===== TASK INPUT =====
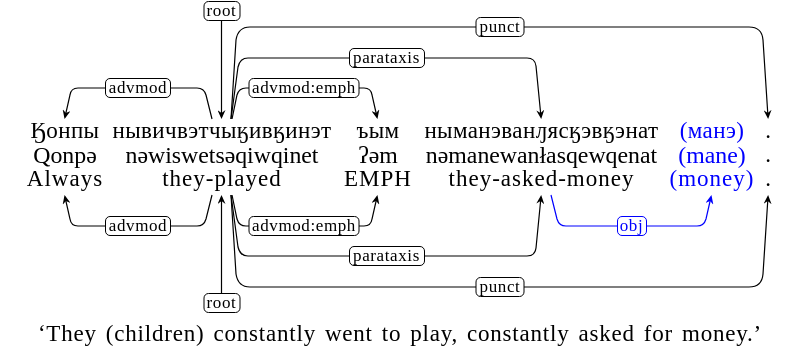
<!DOCTYPE html>
<html lang="en">
<head>
<meta charset="utf-8">
<title>Dependency tree with interlinear gloss</title>
<style>
:root {
  --ink: #000;
  --accent: #00f;
  --paper: #fff;
}
* { box-sizing: border-box; }
html, body { margin: 0; background: var(--paper); }
.diagram {
  position: relative;
  width: 800px;
  height: 353px;
  overflow: hidden;
  color: var(--ink);
  background: var(--paper);
  font-family: "Liberation Serif", "Noto Serif", serif;
  white-space: nowrap;
}
.arcs {
  position: absolute;
  inset: 0;
  fill: none;
  stroke: var(--ink);
  stroke-width: 1.2;
}
.arcs .head { fill: var(--ink); stroke: none; }
.arcs .head-accent { fill: var(--accent); stroke: none; }
.arcs .arc-accent { stroke: var(--accent); }
.sentence {
  position: absolute;
  left: 28px;
  top: 119px;
  display: grid;
  grid-template-columns: 74px 220px 72px 235px 86px 6px;
  column-gap: 10px;
}
.token {
  display: flex;
  flex-direction: column;
  align-items: center;
  font-size: 23px;
  line-height: 24px;
}
.token span { height: 24px; }
.cyrillic { letter-spacing: 0.4px; }
.latin { font-size: 23.8px; }
.gloss { letter-spacing: 1px; }
.accent { color: var(--accent); }
.label {
  position: absolute;
  left: var(--x);
  top: var(--y);
  width: var(--w);
  height: 20px;
  display: flex;
  align-items: center;
  justify-content: center;
  transform: translate(-50%, -50%);
  border: 1.2px solid currentColor;
  border-radius: 5px;
  background: var(--paper);
  font-size: 17px;
  line-height: 18px;
  letter-spacing: 0.6px;
}
.root { --x: 221.5px; --w: 37px; }
.advmod { --x: 138px; --w: 66px; }
.emph { --x: 304px; --w: 111px; }
.parataxis { --x: 386.5px; --w: 76px; }
.punct { --x: 500px; --w: 49px; }
.obj { --x: 631.5px; --w: 30px; }
.translation {
  position: absolute;
  left: 0;
  top: 322px;
  width: 800px;
  margin: 0;
  display: flex;
  justify-content: center;
  font-size: 23px;
  line-height: 24px;
  letter-spacing: 0.8px;
  word-spacing: 2.4px;
}
</style>
</head>
<body>
<main class="diagram">
  <svg class="arcs" width="800" height="353" viewBox="0 0 800 353" aria-hidden="true">
    <defs>
      <marker id="arrow" markerUnits="userSpaceOnUse" markerWidth="9" markerHeight="8" refX="7" refY="4" orient="auto">
        <path class="head" d="M0 0L9 4L0 8L3 4Z"/>
      </marker>
      <marker id="arrow-accent" markerUnits="userSpaceOnUse" markerWidth="9" markerHeight="8" refX="7" refY="4" orient="auto">
        <path class="head-accent" d="M0 0L9 4L0 8L3 4Z"/>
      </marker>
      <g id="dependencies" marker-end="url(#arrow)">
        <path marker-end="url(#arrow)" d="M221.5 20V117"/>
        <path marker-end="url(#arrow)" d="M212 119L206 95Q204 88 197 88H78Q71 88 70 95L65 117"/>
        <path marker-end="url(#arrow)" d="M232 119L237 95Q239 88 246 88H364Q371 88 372 95L377 117"/>
        <path marker-end="url(#arrow)" d="M231 119L238 67Q240 58 248 58H527Q535 58 536 66L541 117"/>
        <path marker-end="url(#arrow)" d="M231 119L236 40Q238 27 250 27H749Q762 27 763 40L768 117"/>
      </g>
    </defs>
    <use href="#dependencies"/>
    <use href="#dependencies" transform="translate(0 314) scale(1 -1)"/>
    <path class="arc-accent" marker-end="url(#arrow-accent)" d="M551 195L557 219Q559 226 566 226H697Q704 226 706 219L711 197"/>
  </svg>

  <div class="label root" style="--y: 10.5px">root</div>
  <div class="label punct" style="--y: 27px">punct</div>
  <div class="label parataxis" style="--y: 58px">parataxis</div>
  <div class="label advmod" style="--y: 88px">advmod</div>
  <div class="label emph" style="--y: 88px">advmod:emph</div>

  <section class="sentence">
    <div class="token">
      <span class="cyrillic">Ӄонпы</span>
      <span class="latin">Qonpə</span>
      <span class="gloss">Always</span>
    </div>
    <div class="token">
      <span class="cyrillic">нывичвэтчыӄивӄинэт</span>
      <span class="latin">nəwiswetsəqiwqinet</span>
      <span class="gloss">they-played</span>
    </div>
    <div class="token">
      <span class="cyrillic">ъым</span>
      <span class="latin">ʔəm</span>
      <span class="gloss">EMPH</span>
    </div>
    <div class="token">
      <span class="cyrillic">ныманэванԓясӄэвӄэнат</span>
      <span class="latin">nəmanewanłasqewqenat</span>
      <span class="gloss">they-asked-money</span>
    </div>
    <div class="token accent">
      <span class="cyrillic">(манэ)</span>
      <span class="latin">(mane)</span>
      <span class="gloss">(money)</span>
    </div>
    <div class="token">
      <span>.</span>
      <span>.</span>
      <span>.</span>
    </div>
  </section>

  <div class="label advmod" style="--y: 226px">advmod</div>
  <div class="label emph" style="--y: 226px">advmod:emph</div>
  <div class="label obj accent" style="--y: 226px">obj</div>
  <div class="label parataxis" style="--y: 256px">parataxis</div>
  <div class="label punct" style="--y: 287px">punct</div>
  <div class="label root" style="--y: 302.5px">root</div>

  <p class="translation">‘They (children) constantly went to play, constantly asked for money.’</p>
</main>
</body>
</html>
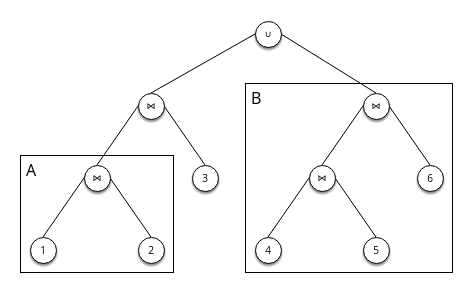
<!DOCTYPE html>
<html lang="en">
<head>
<meta charset="utf-8">
<title>Join tree with groups A and B</title>
<style>
:root { --paper: #fff; --ink: #000; --shadow: rgba(0, 0, 0, .45); }
* { box-sizing: border-box; }
html, body { margin: 0; overflow: hidden; background: var(--paper); }
.tree {
  position: relative; width: 474px; height: 294px; overflow: hidden;
  background: var(--paper); color: var(--ink);
  font-family: "Open Sans", "Noto Sans", sans-serif;
}
.group {
  position: absolute; left: var(--x); top: var(--y);
  width: var(--w); height: var(--h);
  border: 1px solid var(--ink);
  padding: 5px 0 0 5px; font-size: 16px; line-height: 19px;
}
.edges { position: absolute; inset: 0; stroke: var(--ink); stroke-width: 1; }
.node {
  position: absolute; left: var(--x); top: var(--y);
  width: 27px; height: 27px; margin: -13.5px 0 0 -13.5px;
  display: flex; align-items: center; justify-content: center;
  border: 1px solid var(--ink); border-radius: 50%;
  background: var(--paper); box-shadow: 0 2px 2px var(--shadow);
  font-size: 10px; line-height: 1;
}
.operator { font-family: "DejaVu Sans", sans-serif; font-size: 9px; }
</style>
</head>
<body>
<main class="tree">
  <section class="group" style="--x:20px;--y:155px;--w:154px;--h:118px">A</section>
  <section class="group" style="--x:245px;--y:83px;--w:208px;--h:190px">B</section>

  <svg class="edges" width="474" height="294" viewBox="0 0 474 294" aria-hidden="true">
    <line x1="255" y1="34" x2="151" y2="93"/>
    <line x1="281" y1="34" x2="376" y2="93"/>
    <line x1="138" y1="106" x2="97" y2="165"/>
    <line x1="164" y1="106" x2="205" y2="165"/>
    <line x1="84" y1="178" x2="43" y2="237"/>
    <line x1="110" y1="178" x2="151" y2="237"/>
    <line x1="363" y1="106" x2="322" y2="165"/>
    <line x1="389" y1="106" x2="430" y2="165"/>
    <line x1="309" y1="178" x2="268" y2="237"/>
    <line x1="335" y1="178" x2="376" y2="237"/>
  </svg>

  <div class="node operator" style="--x:268px;--y:34px">∪</div>
  <div class="node operator" style="--x:151px;--y:106px">⋈</div>
  <div class="node operator" style="--x:376px;--y:106px">⋈</div>
  <div class="node operator" style="--x:97px;--y:178px">⋈</div>
  <div class="node operator" style="--x:322px;--y:178px">⋈</div>
  <div class="node" style="--x:43px;--y:250px">1</div>
  <div class="node" style="--x:151px;--y:250px">2</div>
  <div class="node" style="--x:205px;--y:178px">3</div>
  <div class="node" style="--x:268px;--y:250px">4</div>
  <div class="node" style="--x:376px;--y:250px">5</div>
  <div class="node" style="--x:430px;--y:178px">6</div>
</main>
</body>
</html>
=====
Show all lines above holding "auto".

      <marker id="arrow" markerUnits="userSpaceOnUse" markerWidth="9" markerHeight="8" refX="7" refY="4" orient="auto">
      <marker id="arrow-accent" markerUnits="userSpaceOnUse" markerWidth="9" markerHeight="8" refX="7" refY="4" orient="auto">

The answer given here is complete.